"Each time there was a decline in birth rate, whether from state to state or year to year, infections tended to happen later," explained Pitzer.

A mathematical model using information on the epidemiology of rotavirus and birth rates from states confirmed the statistical correlation and predicted that given the declining birth rate in California, rotavirus epidemics in the state would gradually shift from December to February.

"Since infants often have diarrhea and can be very infectious when they get rotavirus, they are the ones who tend to drive the epidemics," said Pitzer, who is also associated with Fogarty International Center at the National Institutes of Health through the Research and Policy for Infectious Disease Dynamics program. "Thus, you can get outbreaks of rotavirus happening a lot sooner when and where there are more infants being born."

Vaccines introduced in 2006 further confirm Pitzer's model. Since vaccination reduces the number of infants vulnerable to symptomatic infections, the effect is analogous to a decline in birth rate.

"With the effects of vaccination factored in, the model accurately predicted a small decrease in the incidence of severe diarrhea during the 2006-2007 season, and a larger decline and delay during 2007-2008, providing validation for our model," said Pitzer.

Researchers add that high levels of vaccination could further limit the intensity of new epidemics and lead to a period of years with very few cases of severe caused by rotavirus.

"The important message here is that vaccination can have a big impact in controlling rotavirus infections," explained Pitzer. "Even those not vaccinated can benefit from those vaccinated because it lowers the overall prevalence of the infection in the population."

Source: Pennsylvania State University (news : web)

Explore further: Volunteer guidelines for clinicians in the Ebola epidemic

add to favorites email to friend print save as pdf

Related Stories

Rotavirus can spread beyond the intestine

Apr 17, 2007

A new study in PLoS Medicine has shown that children who have rotavirus, a very common cause of diarrhea in children, and who have antigens (protein fragments from the surface of the virus) in their blood, also have infect ...

Dry season brings on measles in sub-Saharan Africa

Feb 06, 2008

Measles epidemics in Niger fluctuate wildly from one season to another but the timing of the outbreaks always coincides with the end of the annual rainy season, according to an international team of researchers.

Researchers find chink in the armor of viral 'tummy bug'

Dec 23, 2008

Researchers at Griffith University's Institute for Glycomics in collaboration with colleagues at the University of Melbourne have moved a step closer to identifying a broad spectrum treatment for the dreaded 'viral tummy ...

Study uncovers cause of flu epidemics

Mar 04, 2008

The exchange of genetic material between two closely related strains of the influenza A virus may have caused the 1947 and 1951 human flu epidemics, according to biologists.
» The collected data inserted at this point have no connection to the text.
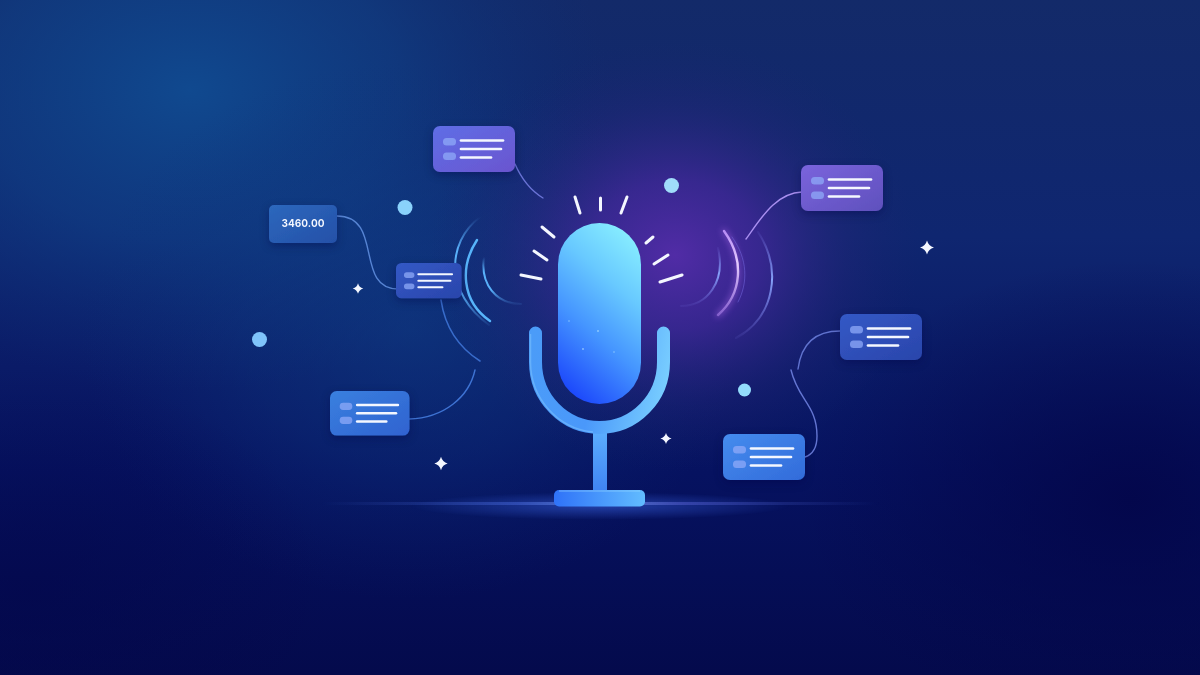
<!DOCTYPE html>
<html lang="en">
<head>
<meta charset="utf-8">
<title>Voice notes illustration</title>
<style>
:root {
  --night: #050d55;
  --line: #6f9ff0;
  --dot: #8ad2fb;
  --ink: #f4f7ff;
  --pill: #8fa9f8;
}
html, body { margin: 0; height: 100%; overflow: hidden; background: var(--night); }
.scene { display: block; width: 1200px; height: 675px; }
.connectors, .waves { fill: none; stroke-linecap: round; }
.connectors { stroke-width: 1.4; }
.rays { stroke: var(--ink); stroke-width: 3; stroke-linecap: round; }
.dots { fill: var(--dot); }
.sparkles { fill: var(--ink); }
.card-lines { stroke: var(--ink); stroke-width: 2.7; stroke-linecap: round; }
.card-pills { fill: var(--pill); fill-opacity: .75; }
.amount { font: 700 11px Inter, "Open Sans", sans-serif; fill: var(--ink); text-anchor: middle; }
</style>
</head>
<body>
<svg class="scene" viewBox="0 0 1200 675" role="img" aria-label="Glowing microphone surrounded by floating note cards">
  <defs>
    <linearGradient id="backdrop" x1="0" y1="0" x2="0" y2="1">
      <stop offset="0" stop-color="#132a69"/>
      <stop offset=".35" stop-color="#0f2670"/>
      <stop offset=".7" stop-color="#061260"/>
      <stop offset="1" stop-color="#040a4c"/>
    </linearGradient>
    <radialGradient id="glow-blue">
      <stop offset="0" stop-color="#10498f"/>
      <stop offset=".5" stop-color="#0f4188" stop-opacity=".6"/>
      <stop offset="1" stop-color="#0c2f78" stop-opacity="0"/>
    </radialGradient>
    <radialGradient id="glow-violet">
      <stop offset="0" stop-color="#512ca6"/>
      <stop offset=".35" stop-color="#44289a" stop-opacity=".75"/>
      <stop offset=".7" stop-color="#2c267f" stop-opacity=".3"/>
      <stop offset="1" stop-color="#1c246f" stop-opacity="0"/>
    </radialGradient>
    <radialGradient id="glow-navy">
      <stop offset="0" stop-color="#03064a" stop-opacity=".9"/>
      <stop offset="1" stop-color="#03064a" stop-opacity="0"/>
    </radialGradient>
    <linearGradient id="capsule" x1=".7" y1="0" x2=".3" y2="1">
      <stop offset="0" stop-color="#86ecff"/>
      <stop offset=".3" stop-color="#68c9ff"/>
      <stop offset=".62" stop-color="#4595ff"/>
      <stop offset="1" stop-color="#1c48fb"/>
    </linearGradient>
    <linearGradient id="holder" gradientUnits="userSpaceOnUse" x1="530" y1="340" x2="670" y2="370">
      <stop offset="0" stop-color="#4b9cf8"/>
      <stop offset=".5" stop-color="#4a98fa"/>
      <stop offset="1" stop-color="#78cdff"/>
    </linearGradient>
    <linearGradient id="stem" x1="0" y1="0" x2="0" y2="1">
      <stop offset="0" stop-color="#5db0ff"/>
      <stop offset="1" stop-color="#3f82f2"/>
    </linearGradient>
    <linearGradient id="base">
      <stop offset="0" stop-color="#2f72f8"/>
      <stop offset="1" stop-color="#62bcff"/>
    </linearGradient>
    <linearGradient id="floor">
      <stop offset="0" stop-color="#5578f0" stop-opacity="0"/>
      <stop offset=".35" stop-color="#5578f0" stop-opacity=".7"/>
      <stop offset=".5" stop-color="#8fb4ff"/>
      <stop offset=".65" stop-color="#6a70e8" stop-opacity=".7"/>
      <stop offset="1" stop-color="#5578f0" stop-opacity="0"/>
    </linearGradient>
    <radialGradient id="floor-glow">
      <stop offset="0" stop-color="#3f6cf0" stop-opacity=".5"/>
      <stop offset="1" stop-color="#3f6cf0" stop-opacity="0"/>
    </radialGradient>
    <linearGradient id="wave-blue" x1="0" y1="0" x2="0" y2="1">
      <stop offset="0" stop-color="#58a6f5" stop-opacity="0"/>
      <stop offset=".3" stop-color="#58b0fa"/>
      <stop offset=".7" stop-color="#58b0fa"/>
      <stop offset="1" stop-color="#58a6f5" stop-opacity=".1"/>
    </linearGradient>
    <linearGradient id="wave-violet" x1="0" y1="0" x2="0" y2="1">
      <stop offset="0" stop-color="#7d7bea" stop-opacity=".1"/>
      <stop offset=".45" stop-color="#86a2fa"/>
      <stop offset="1" stop-color="#7d7bea" stop-opacity=".1"/>
    </linearGradient>
    <linearGradient id="wave-pink" x1="0" y1="0" x2="0" y2="1">
      <stop offset="0" stop-color="#b78cf5"/>
      <stop offset=".4" stop-color="#e6cdff"/>
      <stop offset="1" stop-color="#b78cf5" stop-opacity=".5"/>
    </linearGradient>
    <linearGradient id="card-indigo" x1="0" y1="0" x2="1" y2="1">
      <stop offset="0" stop-color="#5f6ee6"/><stop offset="1" stop-color="#6a55cf"/>
    </linearGradient>
    <linearGradient id="card-violet" x1="0" y1="0" x2="1" y2="1">
      <stop offset="0" stop-color="#7a64dc"/><stop offset="1" stop-color="#5f50bd"/>
    </linearGradient>
    <linearGradient id="card-navy" x1="0" y1="0" x2="1" y2="1">
      <stop offset="0" stop-color="#3459c6"/><stop offset="1" stop-color="#2a45ab"/>
    </linearGradient>
    <linearGradient id="card-sky" x1="0" y1="0" x2="1" y2="1">
      <stop offset="0" stop-color="#458cee"/><stop offset="1" stop-color="#326bda"/>
    </linearGradient>
    <linearGradient id="card-blue" x1="0" y1="0" x2="1" y2="1">
      <stop offset="0" stop-color="#3a80df"/><stop offset="1" stop-color="#2f62d0"/>
    </linearGradient>
    <linearGradient id="card-steel" x1="0" y1="0" x2="1" y2="1">
      <stop offset="0" stop-color="#2d68bd"/><stop offset="1" stop-color="#2450a8"/>
    </linearGradient>
    <filter id="soft" x="-50%" y="-50%" width="200%" height="200%"><feGaussianBlur stdDeviation="3"/></filter>
    <filter id="card-shadow" x="-20%" y="-20%" width="140%" height="160%">
      <feDropShadow dx="0" dy="3" stdDeviation="4" flood-color="#050b45" flood-opacity=".35"/>
    </filter>
    <rect id="card-shape" width="82" height="46" rx="7"/>
    <g id="card-content">
      <g class="card-pills">
        <rect x="10" y="12" width="13" height="7.5" rx="3.5"/>
        <rect x="10" y="26.5" width="13" height="7.5" rx="3.5"/>
      </g>
      <g class="card-lines">
        <line x1="28" y1="14.5" x2="70" y2="14.5"/>
        <line x1="28" y1="23" x2="68" y2="23"/>
        <line x1="28" y1="31.5" x2="58" y2="31.5"/>
      </g>
    </g>
    <path id="sparkle" d="M0-7Q1.5-1.5 7 0Q1.5 1.5 0 7Q-1.5 1.5-7 0Q-1.5-1.5 0-7Z"/>
  </defs>

  <g class="background">
    <rect width="1200" height="675" fill="url(#backdrop)"/>
    <ellipse cx="190" cy="90" rx="420" ry="300" fill="url(#glow-blue)"/>
    <ellipse cx="410" cy="330" rx="330" ry="270" fill="url(#glow-blue)" opacity=".45"/>
    <ellipse cx="1130" cy="500" rx="330" ry="240" fill="url(#glow-navy)"/>
    <ellipse cx="30" cy="590" rx="300" ry="220" fill="url(#glow-navy)" opacity=".6"/>
    <ellipse cx="675" cy="255" rx="245" ry="215" fill="url(#glow-violet)"/>
  </g>

  <g class="connectors" stroke="var(--line)">
    <path d="M515 164Q525 187 543 198" stroke="#7f86ee" stroke-opacity=".8"/>
    <path d="M337 216C384 216 354 289 398 289" stroke-opacity=".75"/>
    <path d="M409 419C444 418 469 397 475 370" stroke="#4b86ec" stroke-opacity=".8"/>
    <path d="M802 192C775 193 760 220 746 239" stroke="#a98ff0"/>
    <path d="M840 331C813 331 801 346 798 369" stroke="#7487e6" stroke-opacity=".8"/>
    <path d="M791 370C798 400 817 405 817 436Q817 453 805 457" stroke="#7487e6" stroke-opacity=".85"/>
  </g>

  <g class="waves">
    <path d="M480 217C446 243 445 293 489 325" stroke="url(#wave-blue)" stroke-width="2"/>
    <path d="M477 240C460 266 461 301 490 321" stroke="#57b4fa" stroke-width="2.4"/>
    <path d="M484 257C480 284 496 304 521 304" stroke="url(#wave-blue)" stroke-width="2"/>
    <path d="M441 300C445 327 458 347 480 361" stroke="#4a86ee" stroke-opacity=".7" stroke-width="1.6"/>
    <path d="M718 248C726 282 707 306 681 306" stroke="url(#wave-violet)" stroke-width="2"/>
    <path d="M724 231C745 260 742 294 718 315" stroke="#b46cf0" stroke-width="5" opacity=".45" filter="url(#soft)"/>
    <path d="M724 231C745 260 742 294 718 315" stroke="url(#wave-pink)" stroke-width="2.4"/>
    <path d="M732 237C748 259 748 283 738 302" stroke="#6e62d8" stroke-opacity=".6"/>
    <path d="M758 232C783 270 774 318 736 338" stroke="url(#wave-violet)" stroke-width="2"/>
  </g>

  <g class="cards" filter="url(#card-shadow)">
    <g transform="translate(433 126)">
      <use href="#card-shape" fill="url(#card-indigo)"/><use href="#card-content"/>
    </g>
    <g transform="translate(801 165)">
      <use href="#card-shape" fill="url(#card-violet)"/><use href="#card-content"/>
    </g>
    <g transform="translate(840 314)">
      <use href="#card-shape" fill="url(#card-navy)"/><use href="#card-content"/>
    </g>
    <g transform="translate(723 434)">
      <use href="#card-shape" fill="url(#card-sky)"/><use href="#card-content"/>
    </g>
    <g transform="translate(330 391) scale(.97)">
      <use href="#card-shape" fill="url(#card-blue)"/><use href="#card-content"/>
    </g>
    <g transform="translate(396 263) scale(.8 .77)">
      <use href="#card-shape" fill="url(#card-navy)"/><use href="#card-content"/>
    </g>
    <rect x="269" y="205" width="68" height="38" rx="5" fill="url(#card-steel)"/>
    <text class="amount" x="303" y="227" textLength="43" lengthAdjust="spacingAndGlyphs">3460.00</text>
  </g>

  <g class="rays">
    <line x1="575" y1="197" x2="580" y2="213"/>
    <line x1="600.5" y1="198" x2="600.5" y2="210"/>
    <line x1="627" y1="197" x2="621" y2="213"/>
    <line x1="542" y1="227" x2="554" y2="237"/>
    <line x1="534" y1="251" x2="547" y2="260"/>
    <line x1="521" y1="275" x2="541" y2="279"/>
    <line x1="653" y1="237" x2="646" y2="243"/>
    <line x1="668" y1="255" x2="654" y2="264"/>
    <line x1="682" y1="275" x2="660" y2="282"/>
  </g>

  <g class="floor">
    <ellipse cx="600" cy="506" rx="190" ry="14" fill="url(#floor-glow)"/>
    <rect x="320" y="502" width="560" height="3" fill="url(#floor)" opacity=".55"/>
  </g>

  <g class="microphone">
    <rect x="593" y="428" width="14" height="65" fill="url(#stem)"/>
    <path d="M535.5 333V362A64 65.5 0 0 0 663.5 362V333" fill="none" stroke="url(#holder)" stroke-width="13" stroke-linecap="round"/>
    <path d="M530.5 334V362A69.5 70.5 0 0 0 593 432" fill="none" stroke="#8fd0ff" stroke-opacity=".4" stroke-width="1.5"/>
    <rect x="554" y="490" width="91" height="16.5" rx="5" fill="url(#base)"/>
    <line x1="559" y1="491" x2="640" y2="491" stroke="#9adcff" stroke-opacity=".6"/>
    <rect x="558" y="223" width="83" height="181" rx="41.5" fill="url(#capsule)"/>
    <g fill="#b8e6ff" opacity=".6">
      <circle cx="598" cy="331" r="1"/><circle cx="583" cy="349" r="1"/><circle cx="569" cy="321" r=".8"/><circle cx="614" cy="352" r=".8"/>
    </g>
  </g>

  <g class="dots">
    <circle cx="405" cy="207.5" r="7.5"/>
    <circle cx="671.5" cy="185.5" r="7.5" fill="#a0dcfa"/>
    <circle cx="259.5" cy="339.5" r="7.5" fill="#7fc4fb"/>
    <circle cx="744.5" cy="390" r="6.5" fill="#93dcfb"/>
  </g>

  <g class="sparkles">
    <use href="#sparkle" transform="translate(927 247.5)"/>
    <use href="#sparkle" transform="translate(358 288.5) scale(.75)"/>
    <use href="#sparkle" transform="translate(441 463.5) scale(.95)"/>
    <use href="#sparkle" transform="translate(666 438.5) scale(.8)"/>
  </g>
</svg>
</body>
</html>
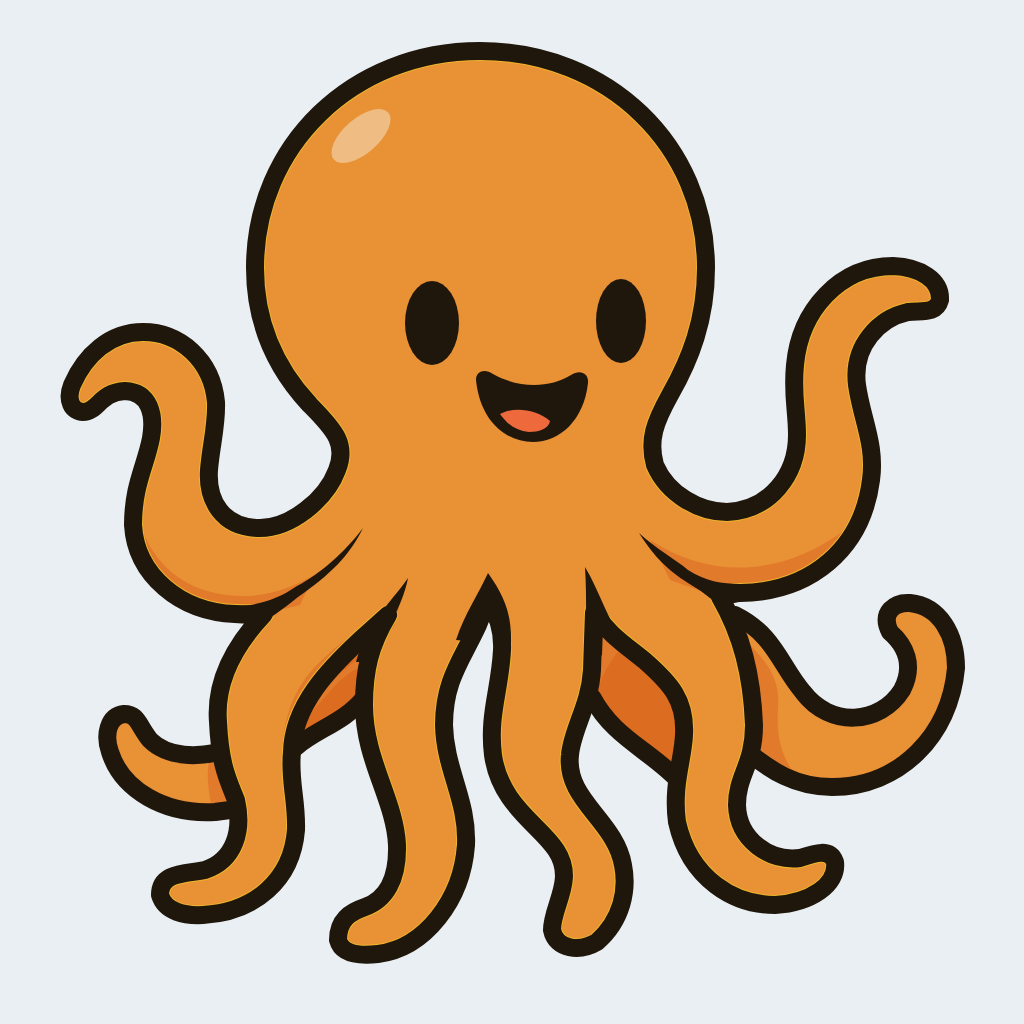
<!DOCTYPE html>
<html lang="en">
<head>
<meta charset="utf-8">
<title>Happy octopus</title>
<style>
:root {
  --sky: #e9eff3;
  --ink: #20170c;
  --skin: #e99135;
  --shade: #e27a2b;
  --deep: #dc6c20;
  --rim: #efb52c;
  --shine: #efbd83;
  --tongue: #ee6a3c;
}
html, body { margin: 0; height: 100%; overflow: hidden; background: var(--sky); }
svg { display: block; width: 1024px; height: 1024px; }
.skin { fill: var(--skin); }
.shade { fill: var(--shade); }
.deep { fill: var(--deep); }
.ink { fill: var(--ink); }
.outline { fill: none; stroke: var(--ink); stroke-width: 18; stroke-linejoin: round; stroke-linecap: round; }
.rim { fill: none; stroke: var(--rim); stroke-width: 20; stroke-linejoin: round; }
.shine { fill: var(--shine); }
.tongue { fill: var(--tongue); }
</style>
</head>
<body>
<svg viewBox="0 0 1024 1024" role="img" aria-label="Smiling orange cartoon octopus">
  <defs>
    <path id="body" d="M480 51
      C352 51 255 146 255 268 C255 330 282 375 310 405 C336 431 347 445 337 470
      C326 500 290 528 260 528 C222 528 207 500 209 470 C211 445 217 425 216 402
      C212 360 180 332 143 332 C110 332 85 355 72 385 C66 400 72 412 83 412
      C98 412 100 392 125 391 C150 392 155 415 151 438 C146 465 133 485 133 525
      C136 575 180 612 235 614 Q250 615 264 614
      C230 650 215 685 218 722 C220 765 228 780 236 800 C243 830 235 860 205 870
      C185 874 160 872 160 895 C165 912 185 916 203 915 C255 912 292 880 296 830
      C297 800 289 780 292 752 C293 705 330 668 360 640 L388 615
      C370 645 364 670 364 705 C364 760 395 800 397 845 C398 880 385 900 365 907
      C350 912 338 920 338 940 C342 955 360 956 378 954 C425 948 462 900 466 845
      C468 800 445 770 444 725 C444 680 462 660 478 625 L488 600
      C498 615 503 630 502 650 C500 690 488 715 493 755 C500 805 540 825 556 850
      C576 880 552 905 552 930 C556 950 580 952 597 942 C622 920 628 890 623 865
      C615 820 565 800 570 755 C572 730 590 705 592 670 L594 612
      C608 634 624 644 645 661 C670 683 686 700 684 735 C683 760 672 785 677 822
      C690 880 735 905 775 905 C810 903 838 885 835 862 C830 848 815 853 800 858
      C770 862 738 840 737 805 C737 775 754 765 754 725 C752 675 742 635 720 597
      Q730 593 740 593 C810 592 862 550 871 480 C876 445 862 420 857 385
      C852 345 880 318 908 312 C920 310 936 315 940 300 C941 280 920 267 893 266
      C840 266 800 310 795 365 C792 395 797 410 797 435 C797 475 770 510 727 512
      C700 512 668 495 655 465 C648 440 655 422 670 395 C690 360 706 320 706 268
      C706 146 608 51 480 51 Z"/>
    <path id="tail-left" d="M240 746 C195 762 165 755 150 740 C138 725 138 714 124 714 C108 716 104 735 110 752 C122 790 165 815 215 812 L245 808"/>
    <path id="tail-right" d="M735 615 C775 635 780 665 803 692 C830 728 880 725 902 690 C915 665 905 645 890 632 C880 612 895 602 910 603 C940 606 956 635 956 668 C950 735 900 787 832 787 C795 787 770 770 748 752"/>
    <clipPath id="inside-body"><use href="#body"/></clipPath>
  </defs>

  <rect width="1024" height="1024" fill="var(--sky)"/>

  <g id="back-tentacles">
    <use href="#tail-left" class="skin"/>
    <path class="shade" d="M212 750 C205 770 208 785 211 804 L240 808 V745 Z"/>
    <use href="#tail-left" class="outline"/>

    <use href="#tail-right" class="skin"/>
    <path class="shade" d="M735 630 C772 665 780 680 778 710 C776 740 783 755 792 771 C775 764 762 748 745 740 Z"/>
    <use href="#tail-right" class="outline"/>

    <path class="deep" d="M294 745 C300 700 345 660 372 640 L366 700 C340 722 315 728 294 745 Z"/>
    <path class="shade" d="M304 720 C312 695 340 672 362 656 L358 668 C335 680 325 700 304 720 Z"/>
    <path class="outline" d="M296 747 C315 730 345 722 364 698"/>
    <path class="deep" d="M594 612 L592 695 C610 735 645 750 674 778 L688 720 L645 655 Z"/>
    <path class="shade" d="M602 620 L600 684 C605 668 612 660 622 646 Z"/>
    <path class="outline" d="M592 697 C612 735 645 748 674 776"/>
  </g>

  <g id="front-body">
    <use href="#body" class="skin"/>
    <g clip-path="url(#inside-body)">
      <path class="shade" d="M138 515 C152 575 200 598 250 596 C275 594 295 586 314 575 L300 605 L220 625 L130 590 Z"/>
      <path class="shade" d="M650 540 C715 582 785 574 845 530 L860 560 L740 605 L670 580 Z"/>
      <path class="shade" d="M402 594 C365 627 338 642 313 669 C294 690 285 715 282 748 L310 750 L395 625 Z"/>
      <use href="#body" class="rim"/>
    </g>
    <use href="#body" class="outline"/>
    <g id="creases" class="ink">
      <path d="M363 528 C345 552 320 574 297 586 C278 599 258 606 235 606 L255 627 C268 620 282 610 298 597 C330 575 350 555 363 528 Z"/>
      <path d="M408 578 C400 590 385 606 364 635 L356 662 L375 662 C380 638 402 610 408 578 Z"/>
      <path d="M488 573 C478 595 465 613 456 640 L478 642 L488 606 L496 645 L511 645 C512 615 505 597 488 573 Z"/>
      <path d="M585 567 C587 600 586 630 584 670 L602 655 L603 628 L625 643 C608 622 600 592 585 567 Z"/>
      <path d="M639 533 C655 548 675 559 688 570 C705 581 722 584 740 584 L738 602 L726 605 L738 625 C722 606 705 593 688 583 C668 570 655 558 639 533 Z"/>
    </g>
  </g>

  <g id="face">
    <ellipse class="shine" cx="361" cy="136" rx="36" ry="17.5" transform="rotate(-41 361 136)"/>
    <ellipse class="ink" cx="432" cy="323" rx="27" ry="42"/>
    <ellipse class="ink" cx="621" cy="321" rx="25" ry="42"/>
    <path class="ink" d="M476 380 C476 370 486 369 493 374 C520 389 550 388 571 375 C580 369 589 373 588 383 C584 420 560 442 533 442 C505 442 480 420 476 380 Z"/>
    <path class="tongue" d="M500 414 C512 407 535 408 550 421 C549 429 538 432 529 432 C516 431 507 424 500 414 Z"/>
  </g>
</svg>
</body>
</html>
The findings could help explain why some strains ...

Recommended for you

Volunteer guidelines for clinicians in the Ebola epidemic

5 minutes ago

Disaster Medicine and Public Health Preparedness Journal has released a novel, informative article that speaks to volunteers within the Ebola epidemic. The article, contributed by a consortium of Boston-based hospitals, is ent ...

US lawmaker: New case raises questions on Ebola

1 hour ago

The new case of Ebola diagnosed in New York City has raised "even more questions about procedures in treating patients and risks to Americans," a Republican committee chairman said Friday.

Aid group: Ebola contagion risk can't be zero

1 hour ago

Despite stringent infection-control measures, the risk of Ebola's spread cannot be entirely eliminated, Doctors Without Borders said Friday after one of its doctors caught the dreaded disease while working in Guinea and went ...

WHO eyes mass Ebola vaccines by mid-2015

1 hour ago

Hundreds of thousands of Ebola vaccine doses could be rolled out to west Africa by the middle of next year, the World Health Organization said Friday, after new cases of the killer virus were reported in New York and Mali.

User comments : 0